Mr Johnson told a Downing Street press conference on Wednesday: “The rate-limiting factor at the moment, as they say, is supply not distribution.”
The UK’s four chief medical officers wrote to doctors on New Year’s Eve, claiming “vaccine shortage is a reality that cannot be wished away” and justifying a new vaccination regime that has prompted the cancellation of hundreds of thousands of jabs.
In a separate statement, the joint committee on vaccination and immunisation (JCVI), which advises the Department of Health, said: “The rate of vaccine delivery in the UK is currently limited by vaccine supply rather than by workforce capacity.”
NHS England also does not recognise a problem with vaccine supply, but starting the vaccination programme from scratch has limited its distribution to 250,000 jabs a week. In total, just over a million people had been vaccinated in the UK.
A Whitehall source said the NHS had “never said it could deliver two million vaccinations a week from the start” and that supply was not an issue. The source said starting the roll-out from scratch would take time.
On Friday, Jonathan Ashworth, Labour’s shadow health secretary, accused ministers of failing to put in place a proper rollout plan, saying: “Ministers have had months to prepare for this, and with the dangerous variation in the virus speeding up the spread it’s vital we start doing two million jabs a week now.

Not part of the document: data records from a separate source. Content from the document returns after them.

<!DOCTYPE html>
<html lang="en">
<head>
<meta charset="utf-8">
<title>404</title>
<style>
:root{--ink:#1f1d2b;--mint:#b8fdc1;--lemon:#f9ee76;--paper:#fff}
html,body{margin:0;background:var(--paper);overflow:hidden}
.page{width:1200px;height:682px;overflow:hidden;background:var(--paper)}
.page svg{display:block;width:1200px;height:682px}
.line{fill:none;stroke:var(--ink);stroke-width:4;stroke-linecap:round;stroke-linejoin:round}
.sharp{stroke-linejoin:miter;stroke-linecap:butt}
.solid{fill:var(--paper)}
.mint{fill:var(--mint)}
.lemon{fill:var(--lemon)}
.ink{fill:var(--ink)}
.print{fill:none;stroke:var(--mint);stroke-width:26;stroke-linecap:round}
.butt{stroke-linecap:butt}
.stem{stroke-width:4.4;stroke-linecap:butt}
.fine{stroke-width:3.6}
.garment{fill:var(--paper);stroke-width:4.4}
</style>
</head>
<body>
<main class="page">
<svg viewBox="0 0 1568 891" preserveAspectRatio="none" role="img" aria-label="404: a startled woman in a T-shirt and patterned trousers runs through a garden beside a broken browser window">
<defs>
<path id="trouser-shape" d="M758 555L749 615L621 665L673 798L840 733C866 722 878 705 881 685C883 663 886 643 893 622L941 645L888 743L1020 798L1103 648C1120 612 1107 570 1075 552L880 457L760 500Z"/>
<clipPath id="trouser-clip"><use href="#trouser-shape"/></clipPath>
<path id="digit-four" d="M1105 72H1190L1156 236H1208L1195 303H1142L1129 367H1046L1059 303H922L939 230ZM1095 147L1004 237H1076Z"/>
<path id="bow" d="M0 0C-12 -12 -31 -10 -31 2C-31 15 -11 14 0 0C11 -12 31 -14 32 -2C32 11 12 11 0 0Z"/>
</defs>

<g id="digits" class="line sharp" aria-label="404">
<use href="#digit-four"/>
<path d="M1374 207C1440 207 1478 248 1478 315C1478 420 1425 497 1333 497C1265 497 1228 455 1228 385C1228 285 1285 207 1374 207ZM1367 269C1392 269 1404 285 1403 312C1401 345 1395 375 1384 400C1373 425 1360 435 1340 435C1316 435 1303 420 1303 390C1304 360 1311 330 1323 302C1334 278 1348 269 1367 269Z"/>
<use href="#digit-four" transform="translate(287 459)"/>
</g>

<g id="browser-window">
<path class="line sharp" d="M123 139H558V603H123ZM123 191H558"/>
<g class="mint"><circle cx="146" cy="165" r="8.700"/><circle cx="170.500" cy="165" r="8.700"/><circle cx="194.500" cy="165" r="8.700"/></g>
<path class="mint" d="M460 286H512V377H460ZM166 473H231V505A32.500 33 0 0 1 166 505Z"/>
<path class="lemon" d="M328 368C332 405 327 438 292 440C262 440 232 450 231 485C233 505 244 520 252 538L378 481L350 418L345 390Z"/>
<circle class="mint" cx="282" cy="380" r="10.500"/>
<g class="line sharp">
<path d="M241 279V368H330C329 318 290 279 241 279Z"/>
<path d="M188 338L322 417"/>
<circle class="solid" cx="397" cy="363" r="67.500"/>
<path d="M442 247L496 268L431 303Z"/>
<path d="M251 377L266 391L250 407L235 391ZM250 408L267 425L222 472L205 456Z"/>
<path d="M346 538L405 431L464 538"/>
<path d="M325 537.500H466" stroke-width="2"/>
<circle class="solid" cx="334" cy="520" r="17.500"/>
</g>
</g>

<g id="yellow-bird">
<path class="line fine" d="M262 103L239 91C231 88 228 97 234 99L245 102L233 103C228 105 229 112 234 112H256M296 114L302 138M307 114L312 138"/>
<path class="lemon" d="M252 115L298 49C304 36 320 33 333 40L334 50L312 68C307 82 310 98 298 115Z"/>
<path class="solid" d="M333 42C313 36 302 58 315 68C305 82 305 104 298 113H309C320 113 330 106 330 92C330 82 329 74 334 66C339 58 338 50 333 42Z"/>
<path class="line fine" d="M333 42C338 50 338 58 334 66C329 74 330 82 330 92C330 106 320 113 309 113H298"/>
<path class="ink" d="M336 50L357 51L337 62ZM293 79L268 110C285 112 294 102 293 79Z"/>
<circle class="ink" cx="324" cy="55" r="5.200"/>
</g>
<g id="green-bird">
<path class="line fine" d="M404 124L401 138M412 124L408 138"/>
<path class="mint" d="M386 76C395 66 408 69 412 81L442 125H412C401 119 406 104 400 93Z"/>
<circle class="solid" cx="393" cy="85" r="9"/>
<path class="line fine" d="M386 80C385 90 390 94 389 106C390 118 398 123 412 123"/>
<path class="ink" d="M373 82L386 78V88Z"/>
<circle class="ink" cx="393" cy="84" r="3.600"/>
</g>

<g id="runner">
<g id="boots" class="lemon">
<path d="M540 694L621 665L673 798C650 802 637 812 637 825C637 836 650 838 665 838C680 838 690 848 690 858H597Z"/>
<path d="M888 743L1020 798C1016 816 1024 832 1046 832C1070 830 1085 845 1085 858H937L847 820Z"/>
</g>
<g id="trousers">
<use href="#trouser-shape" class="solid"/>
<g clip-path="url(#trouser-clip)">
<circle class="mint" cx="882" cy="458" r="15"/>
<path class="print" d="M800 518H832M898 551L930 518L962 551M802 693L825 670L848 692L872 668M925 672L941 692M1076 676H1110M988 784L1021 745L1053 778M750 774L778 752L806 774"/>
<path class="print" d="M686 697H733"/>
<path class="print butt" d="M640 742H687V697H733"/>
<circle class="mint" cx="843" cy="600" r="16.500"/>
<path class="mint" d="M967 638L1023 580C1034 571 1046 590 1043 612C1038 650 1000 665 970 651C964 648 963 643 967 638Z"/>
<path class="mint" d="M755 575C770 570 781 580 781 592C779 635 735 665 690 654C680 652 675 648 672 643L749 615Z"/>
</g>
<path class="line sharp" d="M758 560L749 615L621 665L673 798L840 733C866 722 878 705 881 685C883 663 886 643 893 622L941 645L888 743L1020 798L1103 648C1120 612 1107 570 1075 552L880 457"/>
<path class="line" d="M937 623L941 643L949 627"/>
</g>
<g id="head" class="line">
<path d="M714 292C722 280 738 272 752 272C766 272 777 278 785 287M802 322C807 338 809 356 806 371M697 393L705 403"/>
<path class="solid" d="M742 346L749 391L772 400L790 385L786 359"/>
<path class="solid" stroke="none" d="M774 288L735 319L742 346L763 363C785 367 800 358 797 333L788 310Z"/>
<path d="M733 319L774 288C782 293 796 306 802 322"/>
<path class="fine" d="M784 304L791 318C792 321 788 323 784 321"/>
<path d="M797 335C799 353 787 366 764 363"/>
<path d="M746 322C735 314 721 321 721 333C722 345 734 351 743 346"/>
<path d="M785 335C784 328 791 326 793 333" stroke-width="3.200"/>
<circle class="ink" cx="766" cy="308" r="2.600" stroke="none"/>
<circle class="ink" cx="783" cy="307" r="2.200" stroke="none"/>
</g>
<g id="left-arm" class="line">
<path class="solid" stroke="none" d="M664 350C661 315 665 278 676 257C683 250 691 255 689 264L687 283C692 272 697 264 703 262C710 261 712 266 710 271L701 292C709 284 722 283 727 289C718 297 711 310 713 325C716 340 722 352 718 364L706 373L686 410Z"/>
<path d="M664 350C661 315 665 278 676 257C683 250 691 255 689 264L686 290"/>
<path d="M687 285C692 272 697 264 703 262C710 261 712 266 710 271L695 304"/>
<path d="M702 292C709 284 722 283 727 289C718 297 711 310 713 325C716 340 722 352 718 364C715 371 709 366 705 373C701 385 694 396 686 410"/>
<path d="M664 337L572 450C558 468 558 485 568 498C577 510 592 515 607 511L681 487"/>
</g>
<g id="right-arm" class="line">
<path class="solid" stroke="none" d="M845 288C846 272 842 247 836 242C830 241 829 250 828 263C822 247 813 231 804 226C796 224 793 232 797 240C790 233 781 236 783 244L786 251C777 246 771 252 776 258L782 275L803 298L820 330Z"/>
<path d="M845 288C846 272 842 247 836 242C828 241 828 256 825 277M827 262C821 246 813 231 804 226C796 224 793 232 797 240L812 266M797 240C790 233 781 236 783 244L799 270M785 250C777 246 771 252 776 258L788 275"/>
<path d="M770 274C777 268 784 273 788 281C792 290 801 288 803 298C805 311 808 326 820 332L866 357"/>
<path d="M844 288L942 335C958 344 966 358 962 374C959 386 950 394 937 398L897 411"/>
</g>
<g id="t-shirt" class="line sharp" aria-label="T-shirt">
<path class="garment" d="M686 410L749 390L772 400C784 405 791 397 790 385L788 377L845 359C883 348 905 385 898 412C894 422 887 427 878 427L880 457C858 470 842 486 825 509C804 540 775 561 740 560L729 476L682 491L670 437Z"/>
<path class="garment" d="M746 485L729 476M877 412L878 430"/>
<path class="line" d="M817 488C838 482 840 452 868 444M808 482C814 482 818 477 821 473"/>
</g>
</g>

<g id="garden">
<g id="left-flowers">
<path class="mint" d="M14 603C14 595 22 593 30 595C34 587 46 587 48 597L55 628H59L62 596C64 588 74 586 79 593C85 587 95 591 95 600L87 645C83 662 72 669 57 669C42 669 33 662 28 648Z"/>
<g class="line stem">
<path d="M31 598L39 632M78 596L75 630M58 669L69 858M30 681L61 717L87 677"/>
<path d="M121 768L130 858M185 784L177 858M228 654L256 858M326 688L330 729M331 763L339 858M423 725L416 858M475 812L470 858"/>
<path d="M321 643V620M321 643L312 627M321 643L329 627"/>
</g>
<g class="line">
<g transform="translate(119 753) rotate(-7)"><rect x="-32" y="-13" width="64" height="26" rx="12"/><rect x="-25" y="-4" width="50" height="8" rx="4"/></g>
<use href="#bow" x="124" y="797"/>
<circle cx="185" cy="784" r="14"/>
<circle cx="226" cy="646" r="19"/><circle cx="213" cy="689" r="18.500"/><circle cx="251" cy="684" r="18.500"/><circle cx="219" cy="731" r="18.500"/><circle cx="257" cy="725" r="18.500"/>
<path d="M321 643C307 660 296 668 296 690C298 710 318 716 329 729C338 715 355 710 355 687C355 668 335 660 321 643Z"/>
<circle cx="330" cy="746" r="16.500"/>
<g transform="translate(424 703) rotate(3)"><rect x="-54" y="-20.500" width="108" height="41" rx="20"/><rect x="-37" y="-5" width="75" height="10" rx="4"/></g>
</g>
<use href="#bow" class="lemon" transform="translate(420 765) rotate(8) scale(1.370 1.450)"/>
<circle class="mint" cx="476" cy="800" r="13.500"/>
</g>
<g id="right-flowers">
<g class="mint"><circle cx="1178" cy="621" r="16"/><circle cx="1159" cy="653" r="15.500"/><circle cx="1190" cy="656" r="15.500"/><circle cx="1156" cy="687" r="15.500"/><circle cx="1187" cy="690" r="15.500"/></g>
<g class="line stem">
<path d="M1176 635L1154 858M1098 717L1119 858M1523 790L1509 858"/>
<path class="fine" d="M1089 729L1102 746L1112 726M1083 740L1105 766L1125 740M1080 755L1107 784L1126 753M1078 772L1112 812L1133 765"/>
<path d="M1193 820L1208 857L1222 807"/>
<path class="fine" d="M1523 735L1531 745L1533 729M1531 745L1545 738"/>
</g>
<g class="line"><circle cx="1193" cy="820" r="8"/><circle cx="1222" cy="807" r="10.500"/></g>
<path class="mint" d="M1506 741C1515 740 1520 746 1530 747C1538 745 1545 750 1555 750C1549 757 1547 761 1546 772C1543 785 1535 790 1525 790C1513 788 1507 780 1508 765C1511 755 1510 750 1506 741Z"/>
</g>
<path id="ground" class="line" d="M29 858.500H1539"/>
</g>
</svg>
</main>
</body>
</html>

“Companies say they can make the doses available, so no more excuses – ministers need to get these life-saving injections rolled out ASAP.”